Minister of Culture and Sports, Lina Mendoni, opened the exhibition “Under the Light of Apollo: The Louvre in Delphi” at the Archaeological Museum of Delphi, in the presence of the Honorary President-Director of the Louvre Museum, Jean-Luc Martinez. The exhibition, which will run until January 31, 2022, is a scientific collaboration between the Louvre Museum and the Phocis Ephorate of Antiquities. As the Minister explained in her greeting, it is part of the celebrations for the 200th anniversary of the Revolution of 1821 and is closely connected with the major anniversary exhibition dedicated to Greece and organized by the Louvre Museum, entitled “Paris-Athens. The birth of modern Greece, 1675-1919”. The exhibition at the Louvre, in which Greek museums are participating with exceptionally significant works, was opened on Monday, September 27th by French President Emanuel Macron and Greek Prime Minister Kyriakos Mitsotakis.
In her greeting, Ms. Mendoni mentioned that “It was no accident that Delphi evolved into the center of the ancient world, as it is not accidental that its splendor and radiance has been preserved to this day. This has led to its surroundings with their natural, sacred and anthropogenic features to be recognized as a world cultural asset. The Delphic Landscape is rightly a symbol of outstanding universal significance, included on the list of UNESCO World Heritage Sites. At the same time, it is an internationally recognized name, a brand name with definite potential for growth. The Exhibition “Under the Light of Apollo: The Louvre in Delphi” pays tribute to Delphi’s global and timeless value “.
The Delphi exhibition comprises 28 rare masterpieces from the Louvre collections – antiquities of Greek, Egyptian and Cypriot origin, dating to 1400 BC, as well as works of art from the 17th, 18th and 19th century- placed in groups among the Museum’s permanent exhibition in such a way that they are in direct conversation with some of its most important exhibits .
“This conversation’s objective is to show the humanistic origins and effects of the cult of Pythian Apollo, the spiritual radiance of Delphi through the centuries, the influence of Apollonian mythology on European political philosophy and art, as seen through the works of French painting.

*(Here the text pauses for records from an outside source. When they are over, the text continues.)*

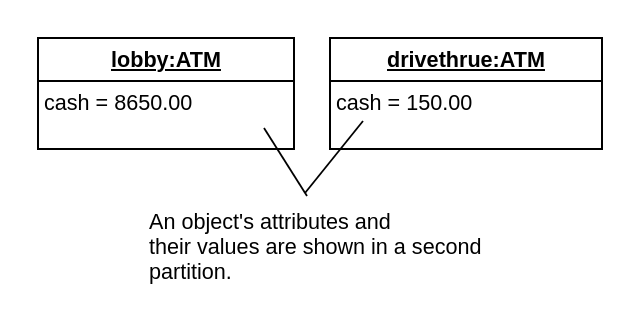
<!DOCTYPE html>
<html lang="en">
<head>
<meta charset="utf-8">
<title>Object diagram: ATM attributes</title>
<style>
  :root { --ink: #000; --paper: #fff; --stroke: 2px; }
  * { box-sizing: border-box; margin: 0; }
  body {
    width: 640px; height: 335px; overflow: hidden;
    background: var(--paper); color: var(--ink);
    font: 21.6px/25px "Liberation Sans", Arial, sans-serif;
  }
  .diagram { position: relative; width: 640px; height: 335px; }
  .object {
    position: absolute; top: 37px; height: 113px;
    display: grid; grid-template-rows: 43px 1fr;
    border: var(--stroke) solid var(--ink);
  }
  .lobby { left: 37px; width: 258px; }
  .drivethrue { left: 329px; width: 274px; }
  .object-name {
    padding-top: 8px; border-bottom: var(--stroke) solid var(--ink);
    font-size: inherit; font-weight: bold; text-align: center;
    text-decoration: underline;
  }
  .attributes { padding: 8px 5px 0; }
  .pointers { position: absolute; inset: 0; }
  .pointers polyline { fill: none; stroke: var(--ink); stroke-width: 1.8; }
  .note { position: absolute; left: 149px; top: 209px; white-space: nowrap; }
</style>
</head>
<body>
<main class="diagram">
  <section class="object lobby">
    <h2 class="object-name">lobby:ATM</h2>
    <p class="attributes">cash = 8650.00</p>
  </section>
  <section class="object drivethrue">
    <h2 class="object-name">drivethrue:ATM</h2>
    <p class="attributes">cash = 150.00</p>
  </section>
  <svg class="pointers" width="640" height="335" viewBox="0 0 640 335" aria-hidden="true">
    <polyline points="264,128 307,196"/>
    <polyline points="363,121 305,193"/>
  </svg>
  <p class="note">An object's attributes and<br>their values are shown in a second<br>partition.</p>
</main>
</body>
</html>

This conversation also aims to present a fresh, topical view of Delphic archaeology, as an occasion for the modern “pilgrims” of the Delphic Oracle to reflect personally and collectively on both the world today and its future with regard to the “Apollonian light”, said Ms. Mendoni.
The Minister of Culture did not fail to add that regarding” this extremely important project from a scientific and aesthetic point of view and the unique opportunity it offers all of us gathered here to admire some of the most important creations of the human spirit, warm thanks and congratulations are due to all those involved: to the Director of the Phocis Ephorate of Antiquities Nancy Psaltis and all the Ephorate staff, and of course to the administration of the Louvre Museum and Professor Martinez in particular, for the loan of the treasures from its collections. Lastly, warm thanks also to the president of the Association of Friends of the European Cultural Center of Delphi Mrs. Dimitra Filippou, for the music accompanying tonight’s event and her overall contribution”.